Ruben Alonzo, an MIT junior who wants to use his own escape from poverty as a model for improving the lives of at-risk youth through education, has been awarded a 2010 Harry S. Truman Scholarship.
Alonzo, an economics major from Crystal City, Texas, is among approximately 60 students nationwide selected as winners of the $30,000 graduate scholarship. Awarded each year, the scholarships aim to find and recognize college juniors with exceptional leadership potential who are committed to careers in public service.
Alonzo seeks to use his talent and skills to help address the U.S. high-school dropout crisis and to empower young students to become role models — issues with which he is all too familiar.

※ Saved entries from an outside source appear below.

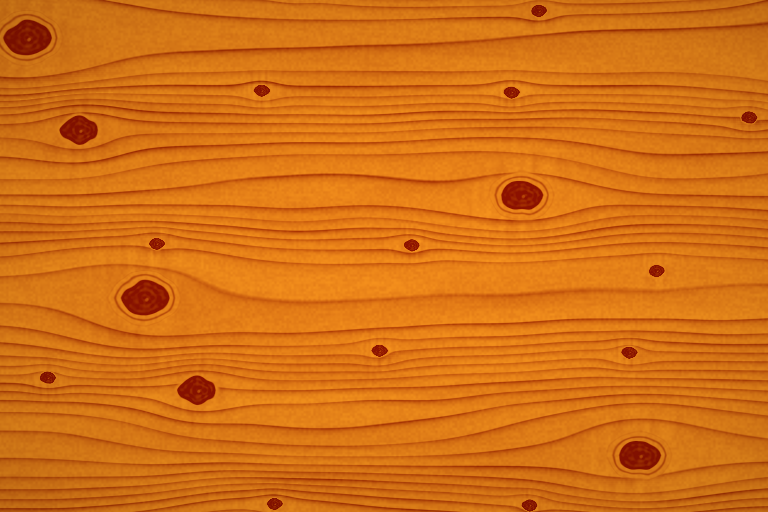
A WebGL 2 fragment shader for this texture:

```glsl
#version 300 es
precision highp float;
// Varnished pine board: growth rings run along x, crowded in some bands and
// wide in others, and bend around scattered knots. Each repeat of the board
// is shifted sideways; fibre noise and a soft light falloff finish it.

uniform vec2 u_resolution;
out vec4 fragColor;

const float TAU = 6.28318;
const vec2 REPEAT = vec2(1.6, 0.508);   // board length, band height
const float ROW_SHIFT = 0.23;
const vec3 PALE_WOOD = vec3(0.93, 0.54, 0.105);
const vec3 DARK_WOOD = vec3(0.71, 0.27, 0.03);

float hash(vec2 p) {
  p = fract(p * vec2(0.1031, 0.1137));
  p += dot(p, p.yx + 33.33);
  return fract((p.x + p.y) * p.x * 17.0);
}

float noise(vec2 p) {
  vec2 i = floor(p), f = fract(p);
  f = f * f * (3.0 - 2.0 * f);
  i += 100.0;
  return mix(mix(hash(i), hash(i + vec2(1, 0)), f.x),
             mix(hash(i + vec2(0, 1)), hash(i + vec2(1, 1)), f.x), f.y);
}

// Knot centre in xy, radius in z; the first three of each row are large.
vec3 knotAt(float index, float row) {
  float small = index - 3.0;
  vec2 jitter = vec2(hash(vec2(index, 7.0)), hash(vec2(index, 19.0))) - 0.5;
  vec3 knot = index < 2.5
    ? vec3(fract(0.097 + 0.54 * index), 0.746 - 0.09 * index - 0.037 * index * index, 0.029 + 0.003 * index)
    : vec3(fract(0.33 + 0.29 * small), small < 2.5 ? 0.79 : 0.50, 0.012);
  knot.xy += step(2.5, index) * jitter * vec2(0.05, 0.07);
  return vec3(knot.x * REPEAT.x + row * ROW_SHIFT, knot.y - row * REPEAT.y, knot.z);
}

// Ring count across the board; yields how wide the local band is.
float ringPhase(float g, out float wide) {
  float a = TAU * (g - 0.41) / REPEAT.y;
  wide = 0.5 + 0.5 * cos(2.0 * a);
  return 36.0 * g - REPEAT.y / TAU * (5.0 * sin(a) + 10.0 * sin(2.0 * a));
}

// Darkness rises slowly through each ring, then drops at a crisp edge.
float ringTone(float phase, float density, float pixel) {
  float t = fract(phase);
  float drop = clamp(1.5 * density * pixel, 0.07, 0.35);
  float line = exp(-max(1.0 - drop - t, 0.0) / (density * 0.0045));
  float edge = 1.0 - smoothstep(1.0 - drop, 1.0, t);
  float strength = 0.4 + 0.55 * hash(vec2(floor(phase), 3.0));
  return (line * strength + 0.2 * t * t) * edge;
}

// Darkness of a knot at offset d measured in radii: core rings, rim, pith.
float knotTone(vec2 d, float e) {
  float rings = 0.5 + 0.5 * sin(e * 20.0 + 3.0 * noise(d * 2.0));
  float core = 1.25 + 0.25 * rings + 0.5 * noise(d * 5.0);
  core += 0.3 * smoothstep(0.7, 0.95, e);
  core -= 0.7 * (1.0 - smoothstep(0.04, 0.16, length(d - vec2(0.1, -0.1))));
  float halo = 0.1 + 0.75 * pow(0.5 + 0.5 * sin(e * 17.0 - 1.5), 3.0);
  return mix(core, halo, smoothstep(0.94, 1.06, e));
}

void main() {
  float pixel = 1.0 / u_resolution.y;
  vec2 p = gl_FragCoord.xy * pixel;

  // Slow waviness of the grain
  float g = p.y + 0.035 * (noise(p * vec2(1.7, 3.0)) - 0.5)
                + 0.008 * (noise(p * vec2(7.0, 14.0) + 9.0) - 0.5);
  float cover = 0.0, knotShade = 0.0, shimmer = 0.0;

  // Knots push the grain aside and leave their own shading
  for (int n = 0; n < 27; n++) {
    float index = float(n % 9);
    vec3 knot = knotAt(index, float(n / 9) - 1.0);
    vec2 d = p - knot.xy;
    d.x = mod(d.x + 0.5 * REPEAT.x, REPEAT.x) - 0.5 * REPEAT.x;
    d /= knot.z;
    vec2 reach = index > 0.5 && index < 2.5 ? vec2(5.0, 2.6) : vec2(3.2, 2.0);
    vec2 q = d / reach;
    g -= d.y * knot.z * exp(-dot(q, q));
    float e = length(d * vec2(0.78, 0.85)) + 0.22 * abs(d.y);
    e += 0.22 * (noise(d * 1.6 + index * 5.0) - 0.5);
    float rim = index > 0.5 && index < 2.5 ? 1.75 : 1.3;
    float mask = 1.0 - smoothstep(rim - 0.25, rim, e);
    knotShade = mix(knotShade, knotTone(d, e), mask);
    cover = max(cover, mask);
    shimmer += exp(-dot(d, d) * 0.1) * (noise(d * vec2(2.5, 0.5) + index) - 0.55);
  }

  // Growth rings, with loose tongues where the band is wide
  float wide;
  float phase = ringPhase(g, wide);
  phase += wide * 2.4 * (noise(vec2(p.x * 1.6, g * 6.0) + 4.0) - 0.5);
  float density = clamp(length(vec2(dFdx(phase), dFdy(phase))) / pixel, 9.0, 90.0);
  float along = 0.65 + 0.6 * noise(vec2(p.x * 5.0, g * 40.0));
  float tone = 0.04 + ringTone(phase, density, pixel) * along;

  // Fibres, blotches and fine speckle
  tone += 0.2 * (noise(vec2(p.x * 3.0, g * 22.0) + 31.0) - 0.3);
  tone += 0.10 * (noise(vec2(p.x * 22.0, g * 190.0)) - 0.5);
  tone += 0.35 * shimmer;
  tone = mix(tone, knotShade, cover);
  tone += 0.20 * (noise(p * 210.0) - 0.5);

  // Colour and light falloff toward the corners
  vec3 color = PALE_WOOD + (DARK_WOOD - PALE_WOOD) * clamp(tone, -0.1, 1.75);
  vec2 fromCentre = gl_FragCoord.xy / u_resolution - vec2(0.52, 0.5);
  color *= 1.02 - 0.36 * dot(fromCentre, fromCentre);
  fragColor = vec4(clamp(color, 0.0, 1.0), 1.0);
}
```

“Ruben’s story goes far beyond that of just an impressively informed and passionate student at MIT,” Professor Anne McCants, chair of MIT’s Truman Selection Committee, and Kimberly Benard, MIT’s program advisor for distinguished fellowships, wrote in their letter of nomination. “Ruben’s story is one about overcoming the odds of a background that suggested he would not, perhaps even could not succeed. What has put him at the top of our Truman Scholarship nominee cohort this year is the same drive that led him from the depths of poverty: an abiding reverence for education and dedication to helping others.”
Alonzo grew up in rural Zavala County, Texas, whose per-capita income of $10,034 in 1999 put it among the 25 poorest counties in the United States. Alonzo’s family still skirted the fringes of poverty despite his father’s job as a math teacher; to supplement their income, Alonzo and his family members worked as migrant farmers in North Dakota and Minnesota during the summer months. This was when Alonzo developed an appreciation for math; to help the time pass, his father promised him a few cents for every vegetable he picked. Very quickly, Alonzo learned to track and then to estimate how much money he could make over the course of a hot day in the sun. His father recognized Alonzo’s native quantitative skills and strove to encourage them.
Alonzo’s world was transformed dramatically when he was 14 and his father passed away. Before dying, Alonzo’s father told him to take care of his two sisters and mother, a pledge that he takes extremely seriously. His brother had already succumbed to the cycle of poverty and desperation in Zavala County and is currently serving a six-year prison sentence for drug dealing. Alonzo and his sisters supported each other and clung to education as a way to rise above poverty. His older sister will graduate this year from Texas A&M in Ocean Engineering, and his younger sister just started her degree program at Texas A&M International University.
At MIT, Alonzo has maintained a solid 4.5 GPA while engaging in numerous activities focused on improving literacy among disadvantaged youths both locally and abroad. As a freshman, Alonzo was a founding member of Real Men Read, an organization that pairs strong male role models from MIT with struggling students from disadvantaged schools in Boston. The program inspired Alonzo to partner with friends to create Project LEAD (Leadership Enrichment and Ambassador Development), which provides both original programming and individual mentorship for underperforming youths in the Cambridge public schools. In the summer between his sophomore and junior years, Alonzo worked in Thailand, helping a school implement a new computer-based system for teaching math.
After he gets his MIT degree, Alonzo plans to serve in Teach for America for two years — preferably returning to the troubled Southwest Texas school system from which he graduated. Eventually, he hopes to pursue a doctorate in educational leadership before returning to the Southwest, where he wants to start a nonprofit that will help improve education.
“I made it this far because I had people who believed in me. They believed in me just like I believe in every single young student in America. I am dedicated to bridging the gaps between the academically/economically privileged and the disenfranchised,” Alonzo said. “Change has to start somewhere, and for me it starts back home. It starts in Texas. I am a community servant and a crusader for social change. The Truman Scholarship will open up doors for me to make this change possible.”